■ Work to complete
Find the line with "156Q285 150 287" in the records below. Copy it and every line after it, up to and including the line with "511Q151 495 149".

Data records:
* * * * *
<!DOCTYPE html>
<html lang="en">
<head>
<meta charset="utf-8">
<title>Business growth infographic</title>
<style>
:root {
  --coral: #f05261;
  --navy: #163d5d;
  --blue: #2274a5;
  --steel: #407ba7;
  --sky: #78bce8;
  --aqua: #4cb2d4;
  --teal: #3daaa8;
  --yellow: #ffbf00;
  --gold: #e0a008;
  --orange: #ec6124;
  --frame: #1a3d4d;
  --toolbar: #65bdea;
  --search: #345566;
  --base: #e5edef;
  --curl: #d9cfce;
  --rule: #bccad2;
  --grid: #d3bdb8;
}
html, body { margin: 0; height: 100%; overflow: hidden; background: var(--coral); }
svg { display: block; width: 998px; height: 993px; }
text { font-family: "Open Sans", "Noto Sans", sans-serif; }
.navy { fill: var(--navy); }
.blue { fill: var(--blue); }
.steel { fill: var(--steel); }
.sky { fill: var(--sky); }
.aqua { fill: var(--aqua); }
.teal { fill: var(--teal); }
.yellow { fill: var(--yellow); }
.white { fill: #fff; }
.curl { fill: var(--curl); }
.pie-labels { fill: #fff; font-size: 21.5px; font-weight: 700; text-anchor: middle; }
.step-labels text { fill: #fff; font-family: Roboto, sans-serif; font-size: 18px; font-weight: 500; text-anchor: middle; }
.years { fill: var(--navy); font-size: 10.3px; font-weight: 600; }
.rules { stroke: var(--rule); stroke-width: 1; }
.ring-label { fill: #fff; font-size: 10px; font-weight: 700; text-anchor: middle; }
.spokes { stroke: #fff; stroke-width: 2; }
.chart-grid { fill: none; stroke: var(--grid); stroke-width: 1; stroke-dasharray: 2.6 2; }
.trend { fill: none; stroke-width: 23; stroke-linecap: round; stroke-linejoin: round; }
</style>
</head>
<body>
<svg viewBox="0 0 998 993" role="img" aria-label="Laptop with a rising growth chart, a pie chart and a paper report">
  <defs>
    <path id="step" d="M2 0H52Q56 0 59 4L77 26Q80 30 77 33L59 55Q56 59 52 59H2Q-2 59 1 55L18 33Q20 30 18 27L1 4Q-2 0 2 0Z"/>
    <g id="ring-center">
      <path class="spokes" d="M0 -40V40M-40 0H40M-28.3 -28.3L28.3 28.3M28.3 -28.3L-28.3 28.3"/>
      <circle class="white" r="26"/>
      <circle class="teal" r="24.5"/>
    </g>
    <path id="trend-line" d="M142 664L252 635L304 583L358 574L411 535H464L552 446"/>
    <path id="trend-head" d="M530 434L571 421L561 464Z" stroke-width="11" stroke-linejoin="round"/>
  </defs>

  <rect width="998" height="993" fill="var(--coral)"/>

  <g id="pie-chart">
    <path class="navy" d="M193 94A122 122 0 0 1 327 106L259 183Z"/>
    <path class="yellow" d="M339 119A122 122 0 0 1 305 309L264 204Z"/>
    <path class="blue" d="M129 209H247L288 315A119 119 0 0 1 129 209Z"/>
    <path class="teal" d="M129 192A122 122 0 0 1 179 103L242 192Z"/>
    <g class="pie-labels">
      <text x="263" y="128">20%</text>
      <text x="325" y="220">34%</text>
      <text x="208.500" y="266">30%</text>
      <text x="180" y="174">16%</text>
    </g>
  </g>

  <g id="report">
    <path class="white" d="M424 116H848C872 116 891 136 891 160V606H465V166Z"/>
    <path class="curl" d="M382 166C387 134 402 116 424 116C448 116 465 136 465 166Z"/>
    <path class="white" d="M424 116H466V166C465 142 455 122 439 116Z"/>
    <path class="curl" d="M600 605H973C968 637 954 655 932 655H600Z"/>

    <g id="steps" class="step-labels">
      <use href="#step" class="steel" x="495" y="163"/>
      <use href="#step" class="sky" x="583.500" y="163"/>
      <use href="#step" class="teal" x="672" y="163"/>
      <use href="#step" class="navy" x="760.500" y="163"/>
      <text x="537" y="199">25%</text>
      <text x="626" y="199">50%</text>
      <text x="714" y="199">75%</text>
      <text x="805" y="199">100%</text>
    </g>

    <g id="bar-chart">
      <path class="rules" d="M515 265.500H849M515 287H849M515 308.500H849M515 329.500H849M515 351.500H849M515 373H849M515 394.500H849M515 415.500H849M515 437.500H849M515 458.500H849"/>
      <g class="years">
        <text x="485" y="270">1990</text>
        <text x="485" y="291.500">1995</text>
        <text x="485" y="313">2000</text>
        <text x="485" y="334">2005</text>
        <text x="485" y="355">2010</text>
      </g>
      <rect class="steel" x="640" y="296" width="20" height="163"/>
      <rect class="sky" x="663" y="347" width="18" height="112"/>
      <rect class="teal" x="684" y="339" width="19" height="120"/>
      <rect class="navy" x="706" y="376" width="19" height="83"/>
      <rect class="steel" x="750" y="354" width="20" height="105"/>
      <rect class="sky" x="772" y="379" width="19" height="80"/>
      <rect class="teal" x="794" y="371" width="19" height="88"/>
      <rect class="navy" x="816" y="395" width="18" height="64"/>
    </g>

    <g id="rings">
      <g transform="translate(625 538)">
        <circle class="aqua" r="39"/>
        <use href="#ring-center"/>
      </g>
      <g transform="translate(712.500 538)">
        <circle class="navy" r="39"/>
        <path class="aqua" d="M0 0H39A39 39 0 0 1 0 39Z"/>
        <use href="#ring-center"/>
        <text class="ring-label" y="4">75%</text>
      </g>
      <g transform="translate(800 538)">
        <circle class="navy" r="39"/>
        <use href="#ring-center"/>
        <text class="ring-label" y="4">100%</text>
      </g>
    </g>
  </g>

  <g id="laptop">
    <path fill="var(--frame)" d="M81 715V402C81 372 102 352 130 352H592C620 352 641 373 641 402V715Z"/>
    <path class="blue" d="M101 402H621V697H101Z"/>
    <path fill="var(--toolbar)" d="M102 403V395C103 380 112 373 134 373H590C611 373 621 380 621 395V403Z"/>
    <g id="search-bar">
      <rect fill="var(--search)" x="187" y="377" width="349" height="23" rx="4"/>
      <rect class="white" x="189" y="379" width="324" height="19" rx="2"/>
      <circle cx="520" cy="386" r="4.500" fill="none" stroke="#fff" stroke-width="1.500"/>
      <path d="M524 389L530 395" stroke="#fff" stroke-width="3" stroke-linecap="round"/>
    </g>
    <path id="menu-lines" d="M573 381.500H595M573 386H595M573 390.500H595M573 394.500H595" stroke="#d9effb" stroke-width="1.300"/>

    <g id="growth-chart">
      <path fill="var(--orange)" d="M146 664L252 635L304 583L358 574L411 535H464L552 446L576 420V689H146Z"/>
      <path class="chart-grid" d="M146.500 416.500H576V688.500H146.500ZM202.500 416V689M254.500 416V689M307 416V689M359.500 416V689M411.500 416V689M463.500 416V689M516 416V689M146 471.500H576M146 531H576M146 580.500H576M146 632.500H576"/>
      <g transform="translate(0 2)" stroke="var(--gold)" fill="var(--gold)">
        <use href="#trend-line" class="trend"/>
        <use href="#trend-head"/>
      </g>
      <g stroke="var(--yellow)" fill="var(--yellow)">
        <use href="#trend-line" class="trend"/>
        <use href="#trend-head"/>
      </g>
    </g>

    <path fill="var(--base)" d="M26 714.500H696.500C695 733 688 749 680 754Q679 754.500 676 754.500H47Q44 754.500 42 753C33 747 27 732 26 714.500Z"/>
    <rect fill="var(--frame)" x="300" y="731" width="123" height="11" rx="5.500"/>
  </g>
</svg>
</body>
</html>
* * * * *
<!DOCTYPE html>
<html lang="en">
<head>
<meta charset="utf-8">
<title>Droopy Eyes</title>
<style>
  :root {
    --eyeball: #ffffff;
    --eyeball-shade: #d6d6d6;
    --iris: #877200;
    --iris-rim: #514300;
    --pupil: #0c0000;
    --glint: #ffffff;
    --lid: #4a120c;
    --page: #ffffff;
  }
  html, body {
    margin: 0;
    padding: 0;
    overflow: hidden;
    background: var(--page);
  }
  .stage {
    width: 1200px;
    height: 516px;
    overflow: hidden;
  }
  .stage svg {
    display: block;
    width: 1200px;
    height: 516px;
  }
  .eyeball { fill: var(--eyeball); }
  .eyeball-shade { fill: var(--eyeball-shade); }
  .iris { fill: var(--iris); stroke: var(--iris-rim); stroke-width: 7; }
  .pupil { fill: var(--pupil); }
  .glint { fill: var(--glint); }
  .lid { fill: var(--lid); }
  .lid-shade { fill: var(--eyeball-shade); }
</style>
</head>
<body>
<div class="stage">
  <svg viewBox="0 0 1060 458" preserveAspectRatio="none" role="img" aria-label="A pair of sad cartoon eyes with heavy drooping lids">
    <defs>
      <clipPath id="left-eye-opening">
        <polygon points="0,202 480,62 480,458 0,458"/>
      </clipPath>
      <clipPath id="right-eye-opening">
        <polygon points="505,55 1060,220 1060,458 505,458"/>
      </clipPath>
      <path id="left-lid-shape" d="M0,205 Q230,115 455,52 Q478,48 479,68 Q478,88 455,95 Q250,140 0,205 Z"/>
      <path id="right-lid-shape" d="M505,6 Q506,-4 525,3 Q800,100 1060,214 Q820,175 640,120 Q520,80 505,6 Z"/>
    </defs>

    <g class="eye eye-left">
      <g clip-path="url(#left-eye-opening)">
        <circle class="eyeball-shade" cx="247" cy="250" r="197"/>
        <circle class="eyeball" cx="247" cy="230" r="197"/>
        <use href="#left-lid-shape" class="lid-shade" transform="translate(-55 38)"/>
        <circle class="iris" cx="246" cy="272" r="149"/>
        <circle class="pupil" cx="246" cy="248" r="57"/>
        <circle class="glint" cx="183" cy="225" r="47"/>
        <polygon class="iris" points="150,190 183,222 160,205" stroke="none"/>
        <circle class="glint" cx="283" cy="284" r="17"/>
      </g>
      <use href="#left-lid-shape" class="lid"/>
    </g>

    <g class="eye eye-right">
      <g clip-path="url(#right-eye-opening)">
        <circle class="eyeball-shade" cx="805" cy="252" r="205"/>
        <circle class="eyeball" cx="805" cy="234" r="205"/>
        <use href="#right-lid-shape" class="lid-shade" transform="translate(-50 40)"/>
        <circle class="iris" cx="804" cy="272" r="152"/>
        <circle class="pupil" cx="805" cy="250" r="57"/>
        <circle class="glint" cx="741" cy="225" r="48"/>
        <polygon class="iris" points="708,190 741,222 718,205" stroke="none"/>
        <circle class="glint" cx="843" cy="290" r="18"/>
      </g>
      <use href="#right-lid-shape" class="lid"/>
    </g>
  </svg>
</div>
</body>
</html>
* * * * *
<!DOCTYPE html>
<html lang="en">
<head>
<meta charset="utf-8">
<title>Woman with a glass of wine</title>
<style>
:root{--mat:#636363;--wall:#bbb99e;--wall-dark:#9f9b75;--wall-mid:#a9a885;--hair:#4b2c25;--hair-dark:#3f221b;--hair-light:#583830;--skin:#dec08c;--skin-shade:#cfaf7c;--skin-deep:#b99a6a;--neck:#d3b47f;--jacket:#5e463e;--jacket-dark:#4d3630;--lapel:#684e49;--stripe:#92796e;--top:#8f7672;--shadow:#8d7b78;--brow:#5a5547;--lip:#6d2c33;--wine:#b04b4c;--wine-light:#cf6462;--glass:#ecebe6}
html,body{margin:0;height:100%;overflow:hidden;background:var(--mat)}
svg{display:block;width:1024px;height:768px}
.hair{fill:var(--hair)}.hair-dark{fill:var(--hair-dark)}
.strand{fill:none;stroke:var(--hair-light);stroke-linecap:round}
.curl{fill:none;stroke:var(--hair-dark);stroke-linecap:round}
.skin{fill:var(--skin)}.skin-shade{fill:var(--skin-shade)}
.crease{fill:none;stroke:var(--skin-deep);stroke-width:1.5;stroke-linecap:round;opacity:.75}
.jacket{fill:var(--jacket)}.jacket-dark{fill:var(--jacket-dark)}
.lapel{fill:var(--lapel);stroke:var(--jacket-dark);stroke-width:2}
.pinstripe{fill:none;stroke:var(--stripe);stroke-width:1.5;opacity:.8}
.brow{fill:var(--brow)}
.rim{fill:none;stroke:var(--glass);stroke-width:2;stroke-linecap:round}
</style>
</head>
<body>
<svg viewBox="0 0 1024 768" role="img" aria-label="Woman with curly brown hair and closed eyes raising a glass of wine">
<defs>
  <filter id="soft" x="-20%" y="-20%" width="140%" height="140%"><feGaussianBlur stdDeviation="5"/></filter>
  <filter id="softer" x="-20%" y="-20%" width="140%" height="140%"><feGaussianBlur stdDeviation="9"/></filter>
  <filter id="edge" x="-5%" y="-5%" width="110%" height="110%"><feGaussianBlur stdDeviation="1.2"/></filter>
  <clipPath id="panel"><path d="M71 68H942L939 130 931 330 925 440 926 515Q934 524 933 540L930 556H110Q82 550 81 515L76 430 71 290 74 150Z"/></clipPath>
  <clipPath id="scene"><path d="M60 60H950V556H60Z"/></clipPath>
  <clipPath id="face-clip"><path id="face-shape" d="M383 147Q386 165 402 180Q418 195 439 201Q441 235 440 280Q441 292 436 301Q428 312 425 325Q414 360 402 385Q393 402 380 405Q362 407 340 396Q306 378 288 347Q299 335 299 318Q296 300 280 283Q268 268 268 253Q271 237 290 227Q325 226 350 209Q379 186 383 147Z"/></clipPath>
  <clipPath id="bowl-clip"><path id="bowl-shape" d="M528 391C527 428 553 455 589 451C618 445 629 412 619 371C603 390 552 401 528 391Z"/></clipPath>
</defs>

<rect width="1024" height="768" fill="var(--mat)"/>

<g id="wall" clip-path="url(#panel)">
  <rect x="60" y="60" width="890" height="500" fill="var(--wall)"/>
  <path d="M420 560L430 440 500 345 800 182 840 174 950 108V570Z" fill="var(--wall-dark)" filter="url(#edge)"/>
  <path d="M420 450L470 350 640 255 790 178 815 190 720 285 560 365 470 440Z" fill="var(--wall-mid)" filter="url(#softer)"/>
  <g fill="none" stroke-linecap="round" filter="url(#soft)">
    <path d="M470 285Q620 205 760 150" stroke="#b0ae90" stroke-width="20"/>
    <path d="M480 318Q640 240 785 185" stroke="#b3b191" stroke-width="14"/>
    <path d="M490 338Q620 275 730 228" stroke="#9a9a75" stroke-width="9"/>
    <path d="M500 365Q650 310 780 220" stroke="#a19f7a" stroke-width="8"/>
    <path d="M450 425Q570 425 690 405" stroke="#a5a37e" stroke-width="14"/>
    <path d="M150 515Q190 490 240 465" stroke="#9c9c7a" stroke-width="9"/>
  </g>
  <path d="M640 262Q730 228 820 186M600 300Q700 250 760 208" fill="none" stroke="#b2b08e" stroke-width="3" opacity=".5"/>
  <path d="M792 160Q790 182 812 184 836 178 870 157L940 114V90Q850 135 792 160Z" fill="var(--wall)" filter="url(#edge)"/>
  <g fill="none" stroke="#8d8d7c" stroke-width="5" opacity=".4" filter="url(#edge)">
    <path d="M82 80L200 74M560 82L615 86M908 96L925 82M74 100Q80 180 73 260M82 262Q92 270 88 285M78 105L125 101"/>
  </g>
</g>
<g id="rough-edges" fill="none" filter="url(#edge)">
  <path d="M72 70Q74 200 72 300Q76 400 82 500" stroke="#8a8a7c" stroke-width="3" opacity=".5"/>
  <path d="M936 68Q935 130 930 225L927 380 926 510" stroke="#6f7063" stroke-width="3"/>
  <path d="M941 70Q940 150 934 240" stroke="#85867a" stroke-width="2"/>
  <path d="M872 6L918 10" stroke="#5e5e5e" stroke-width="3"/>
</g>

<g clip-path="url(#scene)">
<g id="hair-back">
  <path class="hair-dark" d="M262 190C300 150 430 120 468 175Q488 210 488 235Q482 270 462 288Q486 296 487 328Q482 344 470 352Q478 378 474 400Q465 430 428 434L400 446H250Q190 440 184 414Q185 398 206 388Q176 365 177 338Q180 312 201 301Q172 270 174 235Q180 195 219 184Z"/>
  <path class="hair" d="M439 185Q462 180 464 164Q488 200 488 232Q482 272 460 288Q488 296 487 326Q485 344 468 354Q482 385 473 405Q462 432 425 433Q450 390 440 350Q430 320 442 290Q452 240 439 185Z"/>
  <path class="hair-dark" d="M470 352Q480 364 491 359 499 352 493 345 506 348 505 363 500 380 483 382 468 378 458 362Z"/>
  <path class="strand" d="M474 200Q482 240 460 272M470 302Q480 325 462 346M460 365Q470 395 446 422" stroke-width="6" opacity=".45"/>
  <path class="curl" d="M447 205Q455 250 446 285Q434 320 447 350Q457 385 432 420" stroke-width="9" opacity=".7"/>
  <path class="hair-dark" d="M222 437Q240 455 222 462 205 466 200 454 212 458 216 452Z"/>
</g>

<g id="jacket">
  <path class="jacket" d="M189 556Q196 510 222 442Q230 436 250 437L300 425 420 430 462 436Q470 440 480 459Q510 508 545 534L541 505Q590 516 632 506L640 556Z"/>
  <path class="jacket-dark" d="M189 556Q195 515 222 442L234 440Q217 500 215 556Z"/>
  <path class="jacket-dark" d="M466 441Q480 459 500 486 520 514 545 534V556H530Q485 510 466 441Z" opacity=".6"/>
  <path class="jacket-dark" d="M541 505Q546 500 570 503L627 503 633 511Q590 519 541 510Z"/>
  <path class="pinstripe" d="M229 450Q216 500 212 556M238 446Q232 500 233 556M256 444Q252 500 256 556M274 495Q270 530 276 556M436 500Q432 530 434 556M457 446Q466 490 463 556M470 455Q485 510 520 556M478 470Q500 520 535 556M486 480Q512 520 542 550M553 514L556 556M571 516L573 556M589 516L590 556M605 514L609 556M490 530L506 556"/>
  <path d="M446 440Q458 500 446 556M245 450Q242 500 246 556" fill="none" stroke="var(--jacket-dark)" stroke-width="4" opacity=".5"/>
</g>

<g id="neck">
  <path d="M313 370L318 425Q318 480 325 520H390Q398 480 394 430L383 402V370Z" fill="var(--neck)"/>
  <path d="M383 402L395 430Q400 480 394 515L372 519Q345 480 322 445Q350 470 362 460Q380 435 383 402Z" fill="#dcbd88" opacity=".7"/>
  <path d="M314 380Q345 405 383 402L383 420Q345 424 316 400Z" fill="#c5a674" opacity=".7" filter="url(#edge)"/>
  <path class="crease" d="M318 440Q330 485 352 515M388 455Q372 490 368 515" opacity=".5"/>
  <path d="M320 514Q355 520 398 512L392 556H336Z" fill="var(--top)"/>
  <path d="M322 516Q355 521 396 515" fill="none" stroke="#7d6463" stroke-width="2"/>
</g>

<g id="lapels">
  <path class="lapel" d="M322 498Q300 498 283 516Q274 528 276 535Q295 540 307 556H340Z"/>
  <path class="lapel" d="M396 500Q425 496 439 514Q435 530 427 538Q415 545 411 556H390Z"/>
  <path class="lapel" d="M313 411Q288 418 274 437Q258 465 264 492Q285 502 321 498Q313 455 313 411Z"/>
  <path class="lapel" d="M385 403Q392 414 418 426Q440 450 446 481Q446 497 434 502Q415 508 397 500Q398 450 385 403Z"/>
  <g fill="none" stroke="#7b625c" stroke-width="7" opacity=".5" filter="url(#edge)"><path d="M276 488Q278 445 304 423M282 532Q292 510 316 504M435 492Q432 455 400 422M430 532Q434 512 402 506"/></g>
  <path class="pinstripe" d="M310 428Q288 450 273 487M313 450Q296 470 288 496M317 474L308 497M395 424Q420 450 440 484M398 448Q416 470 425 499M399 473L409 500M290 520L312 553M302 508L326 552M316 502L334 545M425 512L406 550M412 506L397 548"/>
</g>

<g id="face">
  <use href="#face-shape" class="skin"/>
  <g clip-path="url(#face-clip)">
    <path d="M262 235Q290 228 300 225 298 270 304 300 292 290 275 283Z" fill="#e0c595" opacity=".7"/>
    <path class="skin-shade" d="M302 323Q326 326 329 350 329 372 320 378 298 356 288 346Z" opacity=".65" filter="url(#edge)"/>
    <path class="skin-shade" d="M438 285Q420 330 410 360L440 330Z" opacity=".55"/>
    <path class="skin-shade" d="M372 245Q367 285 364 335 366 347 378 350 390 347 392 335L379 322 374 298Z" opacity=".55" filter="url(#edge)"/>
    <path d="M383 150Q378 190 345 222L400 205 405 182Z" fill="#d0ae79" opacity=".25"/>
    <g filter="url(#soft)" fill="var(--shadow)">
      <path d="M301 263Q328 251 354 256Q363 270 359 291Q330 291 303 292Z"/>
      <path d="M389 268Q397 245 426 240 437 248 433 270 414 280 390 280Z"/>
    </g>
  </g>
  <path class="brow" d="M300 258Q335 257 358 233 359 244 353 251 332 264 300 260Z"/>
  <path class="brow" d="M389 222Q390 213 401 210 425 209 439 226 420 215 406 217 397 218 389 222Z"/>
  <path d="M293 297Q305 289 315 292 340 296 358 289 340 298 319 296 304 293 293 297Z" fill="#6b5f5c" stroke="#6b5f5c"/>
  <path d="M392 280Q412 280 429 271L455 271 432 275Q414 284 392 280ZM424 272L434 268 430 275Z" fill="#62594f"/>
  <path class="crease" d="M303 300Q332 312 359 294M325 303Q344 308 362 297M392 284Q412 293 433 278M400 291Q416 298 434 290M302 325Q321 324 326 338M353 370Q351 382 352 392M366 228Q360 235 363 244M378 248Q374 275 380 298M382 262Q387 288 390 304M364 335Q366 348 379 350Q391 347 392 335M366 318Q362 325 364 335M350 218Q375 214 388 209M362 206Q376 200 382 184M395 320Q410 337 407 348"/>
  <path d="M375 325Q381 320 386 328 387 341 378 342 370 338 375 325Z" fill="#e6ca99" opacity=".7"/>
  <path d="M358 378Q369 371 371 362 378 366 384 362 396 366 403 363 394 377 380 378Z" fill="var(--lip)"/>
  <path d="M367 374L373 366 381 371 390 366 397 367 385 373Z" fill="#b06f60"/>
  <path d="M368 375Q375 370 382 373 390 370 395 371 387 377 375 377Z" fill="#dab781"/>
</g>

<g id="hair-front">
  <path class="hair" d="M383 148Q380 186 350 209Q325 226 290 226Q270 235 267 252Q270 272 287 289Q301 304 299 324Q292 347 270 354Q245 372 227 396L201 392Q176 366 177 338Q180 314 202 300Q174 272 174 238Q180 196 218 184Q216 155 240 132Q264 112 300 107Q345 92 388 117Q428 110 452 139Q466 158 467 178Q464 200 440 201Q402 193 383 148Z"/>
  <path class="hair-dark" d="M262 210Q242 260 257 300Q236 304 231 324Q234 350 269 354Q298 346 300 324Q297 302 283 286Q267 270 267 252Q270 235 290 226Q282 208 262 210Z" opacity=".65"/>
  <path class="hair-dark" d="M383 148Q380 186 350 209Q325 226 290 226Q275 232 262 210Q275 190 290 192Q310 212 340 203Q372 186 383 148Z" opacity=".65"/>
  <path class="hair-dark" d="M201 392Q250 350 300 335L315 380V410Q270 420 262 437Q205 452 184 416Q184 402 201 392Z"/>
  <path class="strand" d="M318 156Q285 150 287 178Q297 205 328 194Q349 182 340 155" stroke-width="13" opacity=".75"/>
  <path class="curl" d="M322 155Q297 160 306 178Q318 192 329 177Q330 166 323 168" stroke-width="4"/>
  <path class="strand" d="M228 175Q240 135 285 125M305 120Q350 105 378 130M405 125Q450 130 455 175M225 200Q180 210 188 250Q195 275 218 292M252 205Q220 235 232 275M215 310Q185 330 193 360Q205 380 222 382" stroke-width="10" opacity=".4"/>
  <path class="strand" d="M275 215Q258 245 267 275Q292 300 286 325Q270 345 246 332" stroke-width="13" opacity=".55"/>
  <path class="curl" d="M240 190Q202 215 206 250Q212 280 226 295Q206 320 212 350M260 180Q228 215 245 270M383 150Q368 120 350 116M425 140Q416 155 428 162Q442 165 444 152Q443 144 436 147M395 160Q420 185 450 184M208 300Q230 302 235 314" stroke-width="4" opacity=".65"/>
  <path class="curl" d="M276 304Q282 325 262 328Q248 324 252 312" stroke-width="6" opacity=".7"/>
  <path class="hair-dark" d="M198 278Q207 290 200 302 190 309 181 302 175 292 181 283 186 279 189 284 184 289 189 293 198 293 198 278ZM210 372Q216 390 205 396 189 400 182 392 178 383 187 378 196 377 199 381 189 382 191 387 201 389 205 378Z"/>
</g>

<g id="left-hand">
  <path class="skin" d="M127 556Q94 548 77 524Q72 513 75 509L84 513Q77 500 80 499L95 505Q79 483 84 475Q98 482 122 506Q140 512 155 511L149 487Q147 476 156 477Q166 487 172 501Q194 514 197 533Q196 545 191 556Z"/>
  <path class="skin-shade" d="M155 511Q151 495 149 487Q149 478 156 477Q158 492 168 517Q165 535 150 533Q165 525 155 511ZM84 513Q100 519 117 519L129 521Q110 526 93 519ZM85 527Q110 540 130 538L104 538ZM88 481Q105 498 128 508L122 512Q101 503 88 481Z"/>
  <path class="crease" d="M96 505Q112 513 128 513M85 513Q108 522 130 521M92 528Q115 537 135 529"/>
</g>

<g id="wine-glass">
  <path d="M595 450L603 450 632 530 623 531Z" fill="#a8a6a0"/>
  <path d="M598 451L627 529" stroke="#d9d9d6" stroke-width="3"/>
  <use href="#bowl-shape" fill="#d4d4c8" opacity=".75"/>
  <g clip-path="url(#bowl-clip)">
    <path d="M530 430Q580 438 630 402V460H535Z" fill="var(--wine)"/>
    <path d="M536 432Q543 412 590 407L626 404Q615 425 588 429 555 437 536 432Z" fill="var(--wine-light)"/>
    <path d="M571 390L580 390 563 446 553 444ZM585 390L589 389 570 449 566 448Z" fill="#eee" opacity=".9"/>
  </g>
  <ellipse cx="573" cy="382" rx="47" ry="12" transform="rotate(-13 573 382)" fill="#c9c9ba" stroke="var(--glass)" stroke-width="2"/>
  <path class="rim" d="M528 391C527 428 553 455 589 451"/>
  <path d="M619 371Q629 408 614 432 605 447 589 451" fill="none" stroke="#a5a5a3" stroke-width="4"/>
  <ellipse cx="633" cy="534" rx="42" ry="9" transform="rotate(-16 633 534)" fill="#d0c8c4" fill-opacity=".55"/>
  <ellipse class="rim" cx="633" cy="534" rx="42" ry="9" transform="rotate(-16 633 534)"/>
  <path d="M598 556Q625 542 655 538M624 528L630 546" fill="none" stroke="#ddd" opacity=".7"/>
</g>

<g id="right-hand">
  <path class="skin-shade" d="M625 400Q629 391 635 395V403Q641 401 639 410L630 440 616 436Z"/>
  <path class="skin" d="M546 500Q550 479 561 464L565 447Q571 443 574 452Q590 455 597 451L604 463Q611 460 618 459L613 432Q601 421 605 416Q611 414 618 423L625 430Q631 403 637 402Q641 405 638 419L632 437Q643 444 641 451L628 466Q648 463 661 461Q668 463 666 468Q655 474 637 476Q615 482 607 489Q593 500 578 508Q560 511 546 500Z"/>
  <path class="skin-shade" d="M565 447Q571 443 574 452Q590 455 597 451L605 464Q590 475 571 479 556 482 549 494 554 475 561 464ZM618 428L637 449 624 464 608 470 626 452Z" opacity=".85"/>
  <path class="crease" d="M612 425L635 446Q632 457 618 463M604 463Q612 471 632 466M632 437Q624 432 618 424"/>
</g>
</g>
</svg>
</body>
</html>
* * * * *
■ Output for this exercise
  <path class="strand" d="M318 156Q285 150 287 178Q297 205 328 194Q349 182 340 155" stroke-width="13" opacity=".75"/>
  <path class="curl" d="M322 155Q297 160 306 178Q318 192 329 177Q330 166 323 168" stroke-width="4"/>
  <path class="strand" d="M228 175Q240 135 285 125M305 120Q350 105 378 130M405 125Q450 130 455 175M225 200Q180 210 188 250Q195 275 218 292M252 205Q220 235 232 275M215 310Q185 330 193 360Q205 380 222 382" stroke-width="10" opacity=".4"/>
  <path class="strand" d="M275 215Q258 245 267 275Q292 300 286 325Q270 345 246 332" stroke-width="13" opacity=".55"/>
  <path class="curl" d="M240 190Q202 215 206 250Q212 280 226 295Q206 320 212 350M260 180Q228 215 245 270M383 150Q368 120 350 116M425 140Q416 155 428 162Q442 165 444 152Q443 144 436 147M395 160Q420 185 450 184M208 300Q230 302 235 314" stroke-width="4" opacity=".65"/>
  <path class="curl" d="M276 304Q282 325 262 328Q248 324 252 312" stroke-width="6" opacity=".7"/>
  <path class="hair-dark" d="M198 278Q207 290 200 302 190 309 181 302 175 292 181 283 186 279 189 284 184 289 189 293 198 293 198 278ZM210 372Q216 390 205 396 189 400 182 392 178 383 187 378 196 377 199 381 189 382 191 387 201 389 205 378Z"/>
</g>

<g id="left-hand">
  <path class="skin" d="M127 556Q94 548 77 524Q72 513 75 509L84 513Q77 500 80 499L95 505Q79 483 84 475Q98 482 122 506Q140 512 155 511L149 487Q147 476 156 477Q166 487 172 501Q194 514 197 533Q196 545 191 556Z"/>
  <path class="skin-shade" d="M155 511Q151 495 149 487Q149 478 156 477Q158 492 168 517Q165 535 150 533Q165 525 155 511ZM84 513Q100 519 117 519L129 521Q110 526 93 519ZM85 527Q110 540 130 538L104 538ZM88 481Q105 498 128 508L122 512Q101 503 88 481Z"/>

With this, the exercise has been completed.